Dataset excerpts
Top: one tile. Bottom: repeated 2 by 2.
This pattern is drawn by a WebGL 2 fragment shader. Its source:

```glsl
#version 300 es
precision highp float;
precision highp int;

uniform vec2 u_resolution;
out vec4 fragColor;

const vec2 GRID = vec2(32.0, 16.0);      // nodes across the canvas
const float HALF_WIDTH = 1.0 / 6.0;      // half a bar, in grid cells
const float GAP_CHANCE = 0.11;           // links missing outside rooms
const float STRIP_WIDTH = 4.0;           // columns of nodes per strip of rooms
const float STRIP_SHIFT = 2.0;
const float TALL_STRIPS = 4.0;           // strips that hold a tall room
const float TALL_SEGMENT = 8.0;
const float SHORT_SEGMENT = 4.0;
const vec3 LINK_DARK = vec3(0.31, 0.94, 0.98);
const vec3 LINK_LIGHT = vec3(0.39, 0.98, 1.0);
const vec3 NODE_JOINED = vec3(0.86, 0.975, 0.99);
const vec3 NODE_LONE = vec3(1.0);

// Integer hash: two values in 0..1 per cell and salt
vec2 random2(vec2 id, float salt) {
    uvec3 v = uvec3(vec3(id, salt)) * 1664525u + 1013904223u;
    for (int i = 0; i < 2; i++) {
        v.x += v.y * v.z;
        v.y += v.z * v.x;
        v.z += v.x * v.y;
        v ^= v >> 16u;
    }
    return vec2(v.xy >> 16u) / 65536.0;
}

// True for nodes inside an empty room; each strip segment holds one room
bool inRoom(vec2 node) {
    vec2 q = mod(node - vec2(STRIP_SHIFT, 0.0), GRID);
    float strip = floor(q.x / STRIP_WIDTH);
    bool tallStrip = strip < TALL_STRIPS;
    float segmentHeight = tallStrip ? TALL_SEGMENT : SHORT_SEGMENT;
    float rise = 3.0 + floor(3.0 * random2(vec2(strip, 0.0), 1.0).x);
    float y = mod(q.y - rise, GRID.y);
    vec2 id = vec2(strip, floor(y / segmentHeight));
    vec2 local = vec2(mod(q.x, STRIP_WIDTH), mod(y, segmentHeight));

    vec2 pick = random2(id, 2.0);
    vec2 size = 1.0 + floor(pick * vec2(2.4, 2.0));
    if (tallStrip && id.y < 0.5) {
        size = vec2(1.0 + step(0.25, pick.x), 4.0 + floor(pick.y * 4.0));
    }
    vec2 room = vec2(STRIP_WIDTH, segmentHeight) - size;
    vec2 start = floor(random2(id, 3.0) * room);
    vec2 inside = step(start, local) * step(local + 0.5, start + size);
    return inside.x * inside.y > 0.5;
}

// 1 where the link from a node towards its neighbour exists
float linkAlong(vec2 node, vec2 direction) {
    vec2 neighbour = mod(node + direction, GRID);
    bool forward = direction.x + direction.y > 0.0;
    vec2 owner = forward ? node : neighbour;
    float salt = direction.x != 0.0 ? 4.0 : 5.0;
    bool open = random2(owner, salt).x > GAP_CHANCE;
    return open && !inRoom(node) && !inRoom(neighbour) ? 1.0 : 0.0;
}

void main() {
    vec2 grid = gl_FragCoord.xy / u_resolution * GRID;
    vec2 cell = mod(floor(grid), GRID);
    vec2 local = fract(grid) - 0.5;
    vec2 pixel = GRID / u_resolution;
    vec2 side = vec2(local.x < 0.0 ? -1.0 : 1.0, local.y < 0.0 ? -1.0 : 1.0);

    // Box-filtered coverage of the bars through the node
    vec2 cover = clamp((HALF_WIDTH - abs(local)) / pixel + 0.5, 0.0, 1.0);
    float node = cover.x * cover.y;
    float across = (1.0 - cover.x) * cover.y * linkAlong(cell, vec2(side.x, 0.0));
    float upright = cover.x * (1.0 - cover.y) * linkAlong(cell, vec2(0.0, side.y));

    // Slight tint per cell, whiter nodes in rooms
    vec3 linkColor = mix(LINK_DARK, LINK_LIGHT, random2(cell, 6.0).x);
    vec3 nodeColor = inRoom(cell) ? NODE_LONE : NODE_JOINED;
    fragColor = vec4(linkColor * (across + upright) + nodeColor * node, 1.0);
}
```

---

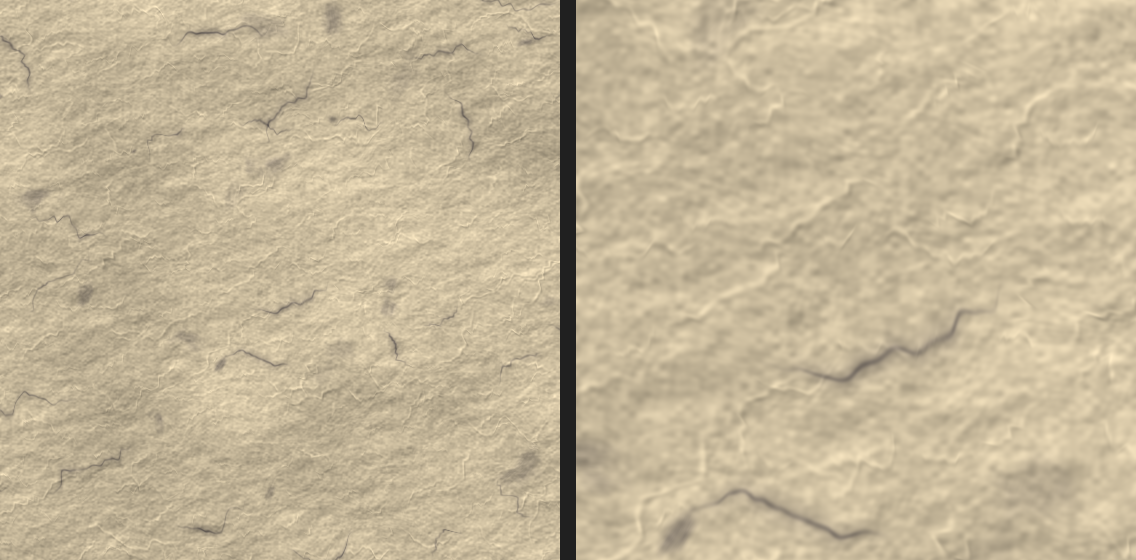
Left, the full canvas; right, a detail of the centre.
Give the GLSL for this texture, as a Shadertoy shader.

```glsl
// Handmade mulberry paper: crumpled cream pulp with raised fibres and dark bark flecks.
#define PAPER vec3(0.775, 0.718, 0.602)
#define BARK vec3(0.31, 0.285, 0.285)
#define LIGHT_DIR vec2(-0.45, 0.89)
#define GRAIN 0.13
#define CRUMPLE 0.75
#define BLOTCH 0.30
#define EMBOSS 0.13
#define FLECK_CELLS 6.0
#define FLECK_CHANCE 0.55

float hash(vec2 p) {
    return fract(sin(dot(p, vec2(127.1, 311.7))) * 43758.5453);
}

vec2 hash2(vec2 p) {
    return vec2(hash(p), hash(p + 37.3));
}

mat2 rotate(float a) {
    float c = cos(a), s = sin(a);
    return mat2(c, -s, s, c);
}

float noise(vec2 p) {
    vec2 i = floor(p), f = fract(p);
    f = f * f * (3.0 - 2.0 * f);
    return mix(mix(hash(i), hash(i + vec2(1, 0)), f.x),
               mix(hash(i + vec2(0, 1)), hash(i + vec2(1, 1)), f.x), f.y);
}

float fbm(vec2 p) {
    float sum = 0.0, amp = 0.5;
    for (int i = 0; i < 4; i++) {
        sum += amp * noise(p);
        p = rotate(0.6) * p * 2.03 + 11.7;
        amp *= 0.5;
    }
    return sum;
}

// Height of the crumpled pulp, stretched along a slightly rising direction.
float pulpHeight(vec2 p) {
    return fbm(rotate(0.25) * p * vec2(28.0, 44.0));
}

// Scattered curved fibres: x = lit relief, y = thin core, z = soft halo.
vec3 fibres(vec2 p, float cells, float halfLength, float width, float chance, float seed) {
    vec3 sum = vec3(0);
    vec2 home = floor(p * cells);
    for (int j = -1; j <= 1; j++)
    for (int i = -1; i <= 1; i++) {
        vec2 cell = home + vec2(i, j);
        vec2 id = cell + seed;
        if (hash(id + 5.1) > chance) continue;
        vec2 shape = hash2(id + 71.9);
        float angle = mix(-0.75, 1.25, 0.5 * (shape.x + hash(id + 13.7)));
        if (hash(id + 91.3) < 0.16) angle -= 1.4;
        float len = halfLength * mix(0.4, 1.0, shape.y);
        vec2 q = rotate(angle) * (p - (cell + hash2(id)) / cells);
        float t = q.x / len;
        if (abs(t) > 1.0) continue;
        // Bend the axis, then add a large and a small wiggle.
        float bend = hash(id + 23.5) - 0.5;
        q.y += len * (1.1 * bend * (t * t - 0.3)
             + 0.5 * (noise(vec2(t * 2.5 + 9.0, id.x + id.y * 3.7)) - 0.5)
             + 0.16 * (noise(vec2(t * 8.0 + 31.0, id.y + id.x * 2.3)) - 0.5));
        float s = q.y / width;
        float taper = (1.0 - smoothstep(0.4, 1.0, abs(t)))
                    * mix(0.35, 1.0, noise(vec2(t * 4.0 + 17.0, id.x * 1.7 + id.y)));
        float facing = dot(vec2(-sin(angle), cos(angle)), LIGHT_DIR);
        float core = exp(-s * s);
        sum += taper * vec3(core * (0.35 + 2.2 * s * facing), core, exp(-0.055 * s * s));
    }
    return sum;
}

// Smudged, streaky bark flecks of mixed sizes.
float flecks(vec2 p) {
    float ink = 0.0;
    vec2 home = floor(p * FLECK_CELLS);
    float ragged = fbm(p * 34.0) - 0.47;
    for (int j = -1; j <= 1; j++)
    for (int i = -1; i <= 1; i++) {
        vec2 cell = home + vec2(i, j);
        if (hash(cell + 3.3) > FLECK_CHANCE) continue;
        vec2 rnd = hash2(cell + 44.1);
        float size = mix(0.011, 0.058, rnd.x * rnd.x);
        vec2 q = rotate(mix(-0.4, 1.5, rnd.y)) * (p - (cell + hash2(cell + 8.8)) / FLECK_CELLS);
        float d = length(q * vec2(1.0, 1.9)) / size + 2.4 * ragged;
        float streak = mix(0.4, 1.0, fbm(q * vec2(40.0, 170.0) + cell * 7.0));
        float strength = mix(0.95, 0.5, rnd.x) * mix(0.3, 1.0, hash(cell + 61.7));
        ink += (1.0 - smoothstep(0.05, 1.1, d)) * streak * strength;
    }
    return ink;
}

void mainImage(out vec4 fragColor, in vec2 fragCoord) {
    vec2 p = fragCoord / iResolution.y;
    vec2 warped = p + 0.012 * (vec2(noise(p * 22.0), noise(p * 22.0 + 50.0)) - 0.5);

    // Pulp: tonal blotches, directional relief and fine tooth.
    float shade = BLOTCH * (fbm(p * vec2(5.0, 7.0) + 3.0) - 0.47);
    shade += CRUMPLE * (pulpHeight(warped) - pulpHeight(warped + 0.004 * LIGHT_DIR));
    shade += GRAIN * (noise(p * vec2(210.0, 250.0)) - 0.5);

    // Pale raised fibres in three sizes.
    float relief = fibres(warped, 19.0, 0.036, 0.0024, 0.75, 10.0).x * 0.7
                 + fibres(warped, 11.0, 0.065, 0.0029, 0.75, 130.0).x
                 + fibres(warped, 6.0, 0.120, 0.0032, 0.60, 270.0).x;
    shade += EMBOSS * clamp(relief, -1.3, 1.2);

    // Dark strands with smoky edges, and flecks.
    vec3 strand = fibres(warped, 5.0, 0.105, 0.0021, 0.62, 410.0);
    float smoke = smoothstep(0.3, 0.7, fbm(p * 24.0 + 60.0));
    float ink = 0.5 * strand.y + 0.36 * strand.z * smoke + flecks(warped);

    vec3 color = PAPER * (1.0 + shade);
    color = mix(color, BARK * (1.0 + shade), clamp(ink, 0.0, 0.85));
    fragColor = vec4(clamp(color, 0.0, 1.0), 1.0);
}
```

--

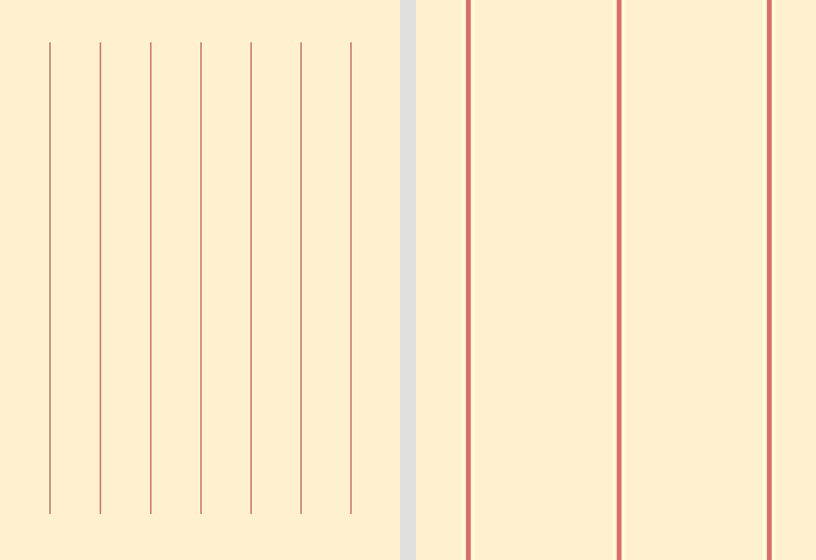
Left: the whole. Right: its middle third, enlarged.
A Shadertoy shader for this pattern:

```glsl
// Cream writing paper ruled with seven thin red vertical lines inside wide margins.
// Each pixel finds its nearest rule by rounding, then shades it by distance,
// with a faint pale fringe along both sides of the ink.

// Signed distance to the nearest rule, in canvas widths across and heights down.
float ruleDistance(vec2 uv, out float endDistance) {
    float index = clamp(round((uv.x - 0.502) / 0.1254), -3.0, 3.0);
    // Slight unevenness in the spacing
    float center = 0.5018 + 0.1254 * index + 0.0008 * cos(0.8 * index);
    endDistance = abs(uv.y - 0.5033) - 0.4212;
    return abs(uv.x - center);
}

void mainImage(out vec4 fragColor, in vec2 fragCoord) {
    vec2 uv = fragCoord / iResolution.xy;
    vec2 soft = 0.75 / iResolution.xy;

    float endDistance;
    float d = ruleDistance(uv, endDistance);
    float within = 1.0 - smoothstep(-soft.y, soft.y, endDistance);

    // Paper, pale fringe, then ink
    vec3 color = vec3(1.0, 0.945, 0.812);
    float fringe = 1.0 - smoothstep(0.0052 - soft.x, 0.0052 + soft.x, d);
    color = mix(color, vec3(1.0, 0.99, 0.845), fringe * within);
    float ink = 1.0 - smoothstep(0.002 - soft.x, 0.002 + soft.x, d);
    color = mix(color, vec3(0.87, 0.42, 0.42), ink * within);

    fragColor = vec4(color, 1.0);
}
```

* Problem requirements *
Whenever a line in the data holds "noise", copy that line.

* Answer below *
float noise(vec2 p) {
        sum += amp * noise(p);
             + 0.5 * (noise(vec2(t * 2.5 + 9.0, id.x + id.y * 3.7)) - 0.5)
             + 0.16 * (noise(vec2(t * 8.0 + 31.0, id.y + id.x * 2.3)) - 0.5));
                    * mix(0.35, 1.0, noise(vec2(t * 4.0 + 17.0, id.x * 1.7 + id.y)));
    vec2 warped = p + 0.012 * (vec2(noise(p * 22.0), noise(p * 22.0 + 50.0)) - 0.5);
    shade += GRAIN * (noise(p * vec2(210.0, 250.0)) - 0.5);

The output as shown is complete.